Find every line in the data that contains the word "brick". Return each of those lines.

» **Records to use**
-- Opening Marker --
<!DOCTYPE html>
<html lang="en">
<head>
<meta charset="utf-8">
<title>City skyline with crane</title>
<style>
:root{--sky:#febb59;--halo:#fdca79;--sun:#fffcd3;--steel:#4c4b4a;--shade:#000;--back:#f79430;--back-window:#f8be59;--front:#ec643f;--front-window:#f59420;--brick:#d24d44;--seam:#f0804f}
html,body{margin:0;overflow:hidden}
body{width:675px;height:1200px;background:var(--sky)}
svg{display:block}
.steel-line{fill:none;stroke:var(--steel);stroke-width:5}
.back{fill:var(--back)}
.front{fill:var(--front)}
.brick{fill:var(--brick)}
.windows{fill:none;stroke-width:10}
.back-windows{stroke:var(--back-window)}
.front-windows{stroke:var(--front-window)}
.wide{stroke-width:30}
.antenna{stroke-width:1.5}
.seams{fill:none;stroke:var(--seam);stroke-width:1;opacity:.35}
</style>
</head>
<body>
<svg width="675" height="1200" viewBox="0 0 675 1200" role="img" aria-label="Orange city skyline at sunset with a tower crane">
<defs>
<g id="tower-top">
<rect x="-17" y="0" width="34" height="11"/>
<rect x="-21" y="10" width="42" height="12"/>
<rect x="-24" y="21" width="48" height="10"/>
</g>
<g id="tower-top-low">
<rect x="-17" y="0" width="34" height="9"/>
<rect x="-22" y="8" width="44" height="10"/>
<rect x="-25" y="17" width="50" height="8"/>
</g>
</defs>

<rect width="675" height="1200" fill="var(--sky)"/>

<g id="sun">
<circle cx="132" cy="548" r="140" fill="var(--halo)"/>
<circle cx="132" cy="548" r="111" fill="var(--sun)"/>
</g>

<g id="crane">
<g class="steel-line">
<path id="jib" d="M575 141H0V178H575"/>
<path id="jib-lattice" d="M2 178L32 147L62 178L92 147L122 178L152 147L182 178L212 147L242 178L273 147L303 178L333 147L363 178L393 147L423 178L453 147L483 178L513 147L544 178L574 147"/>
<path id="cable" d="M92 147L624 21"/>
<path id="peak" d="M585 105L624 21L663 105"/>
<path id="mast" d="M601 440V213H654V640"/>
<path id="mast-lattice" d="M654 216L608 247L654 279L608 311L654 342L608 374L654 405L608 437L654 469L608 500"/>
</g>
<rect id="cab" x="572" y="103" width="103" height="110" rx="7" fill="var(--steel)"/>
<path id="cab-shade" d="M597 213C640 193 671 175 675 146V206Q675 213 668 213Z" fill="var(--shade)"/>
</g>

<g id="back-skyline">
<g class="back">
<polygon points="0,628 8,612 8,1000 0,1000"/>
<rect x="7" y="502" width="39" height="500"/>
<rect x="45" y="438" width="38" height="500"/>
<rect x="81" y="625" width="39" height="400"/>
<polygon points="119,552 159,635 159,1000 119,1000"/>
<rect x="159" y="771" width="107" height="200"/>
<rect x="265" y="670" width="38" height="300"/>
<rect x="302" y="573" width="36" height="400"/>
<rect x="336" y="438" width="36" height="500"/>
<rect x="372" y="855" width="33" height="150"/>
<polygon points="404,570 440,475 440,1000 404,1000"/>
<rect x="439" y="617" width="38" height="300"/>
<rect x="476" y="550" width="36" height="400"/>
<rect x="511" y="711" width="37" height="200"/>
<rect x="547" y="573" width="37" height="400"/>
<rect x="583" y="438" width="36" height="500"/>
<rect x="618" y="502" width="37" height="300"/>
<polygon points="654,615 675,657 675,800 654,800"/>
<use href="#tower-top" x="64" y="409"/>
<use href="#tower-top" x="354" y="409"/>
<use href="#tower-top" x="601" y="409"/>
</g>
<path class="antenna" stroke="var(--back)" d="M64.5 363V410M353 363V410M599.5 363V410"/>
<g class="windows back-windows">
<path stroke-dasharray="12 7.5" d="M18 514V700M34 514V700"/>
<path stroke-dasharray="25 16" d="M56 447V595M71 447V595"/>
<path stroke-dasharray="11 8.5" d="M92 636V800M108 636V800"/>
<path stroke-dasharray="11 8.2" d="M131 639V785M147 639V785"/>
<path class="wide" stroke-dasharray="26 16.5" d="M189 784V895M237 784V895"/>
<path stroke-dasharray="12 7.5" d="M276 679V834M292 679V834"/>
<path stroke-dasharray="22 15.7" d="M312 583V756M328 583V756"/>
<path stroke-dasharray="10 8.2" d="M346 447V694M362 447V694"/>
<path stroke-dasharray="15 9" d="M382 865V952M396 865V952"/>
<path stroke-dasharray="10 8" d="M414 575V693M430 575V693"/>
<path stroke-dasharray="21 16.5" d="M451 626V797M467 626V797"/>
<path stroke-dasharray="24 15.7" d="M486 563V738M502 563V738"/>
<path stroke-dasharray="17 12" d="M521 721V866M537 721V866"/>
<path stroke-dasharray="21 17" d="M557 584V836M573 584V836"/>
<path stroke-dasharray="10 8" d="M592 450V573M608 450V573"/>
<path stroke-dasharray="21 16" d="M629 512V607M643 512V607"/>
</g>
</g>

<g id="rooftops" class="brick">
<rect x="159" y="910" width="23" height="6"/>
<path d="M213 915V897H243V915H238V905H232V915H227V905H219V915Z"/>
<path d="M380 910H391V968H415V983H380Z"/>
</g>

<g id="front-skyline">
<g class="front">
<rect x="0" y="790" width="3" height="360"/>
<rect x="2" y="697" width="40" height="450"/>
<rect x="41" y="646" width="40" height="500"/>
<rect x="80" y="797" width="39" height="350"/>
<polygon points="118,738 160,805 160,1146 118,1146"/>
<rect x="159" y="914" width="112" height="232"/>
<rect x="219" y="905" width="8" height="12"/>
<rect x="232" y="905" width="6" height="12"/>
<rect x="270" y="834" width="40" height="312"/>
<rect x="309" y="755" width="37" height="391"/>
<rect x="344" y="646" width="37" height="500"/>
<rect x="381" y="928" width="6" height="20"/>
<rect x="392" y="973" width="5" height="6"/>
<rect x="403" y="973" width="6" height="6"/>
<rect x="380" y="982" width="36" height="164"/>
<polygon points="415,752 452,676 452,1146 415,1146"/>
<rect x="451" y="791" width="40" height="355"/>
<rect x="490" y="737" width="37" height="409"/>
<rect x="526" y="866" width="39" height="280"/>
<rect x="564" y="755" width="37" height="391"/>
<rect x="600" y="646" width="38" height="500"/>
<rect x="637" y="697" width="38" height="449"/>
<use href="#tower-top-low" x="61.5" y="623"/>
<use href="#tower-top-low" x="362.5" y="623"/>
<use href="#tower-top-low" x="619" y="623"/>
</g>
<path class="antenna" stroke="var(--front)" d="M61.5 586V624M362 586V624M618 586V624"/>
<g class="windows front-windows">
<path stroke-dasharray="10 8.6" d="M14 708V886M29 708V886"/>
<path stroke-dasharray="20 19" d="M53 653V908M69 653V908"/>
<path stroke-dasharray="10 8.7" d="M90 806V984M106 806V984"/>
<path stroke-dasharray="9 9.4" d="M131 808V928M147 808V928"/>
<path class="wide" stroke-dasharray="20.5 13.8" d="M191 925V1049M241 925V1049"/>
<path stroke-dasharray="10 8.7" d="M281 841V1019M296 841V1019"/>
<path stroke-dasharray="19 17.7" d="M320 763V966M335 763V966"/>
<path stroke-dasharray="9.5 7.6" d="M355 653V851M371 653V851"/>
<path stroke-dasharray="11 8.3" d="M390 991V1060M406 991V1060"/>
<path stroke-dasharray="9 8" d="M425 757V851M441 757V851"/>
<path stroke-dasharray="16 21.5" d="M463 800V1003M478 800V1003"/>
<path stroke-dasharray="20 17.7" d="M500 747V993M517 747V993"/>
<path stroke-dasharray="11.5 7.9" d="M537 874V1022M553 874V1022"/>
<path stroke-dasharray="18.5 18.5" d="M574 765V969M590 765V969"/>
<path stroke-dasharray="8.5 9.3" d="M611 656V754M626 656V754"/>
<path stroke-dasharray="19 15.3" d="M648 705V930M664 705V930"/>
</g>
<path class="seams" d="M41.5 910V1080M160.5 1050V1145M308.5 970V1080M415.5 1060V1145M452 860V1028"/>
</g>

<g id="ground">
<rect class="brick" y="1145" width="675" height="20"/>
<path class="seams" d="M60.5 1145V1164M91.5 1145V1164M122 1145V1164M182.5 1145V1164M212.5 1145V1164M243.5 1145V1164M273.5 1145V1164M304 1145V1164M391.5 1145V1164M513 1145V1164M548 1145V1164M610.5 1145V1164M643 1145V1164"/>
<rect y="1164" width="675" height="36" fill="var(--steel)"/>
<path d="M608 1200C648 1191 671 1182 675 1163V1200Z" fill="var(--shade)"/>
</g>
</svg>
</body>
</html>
-- Closing Marker --
» **Result**
:root{--sky:#febb59;--halo:#fdca79;--sun:#fffcd3;--steel:#4c4b4a;--shade:#000;--back:#f79430;--back-window:#f8be59;--front:#ec643f;--front-window:#f59420;--brick:#d24d44;--seam:#f0804f}
.brick{fill:var(--brick)}
<g id="rooftops" class="brick">
<rect class="brick" y="1145" width="675" height="20"/>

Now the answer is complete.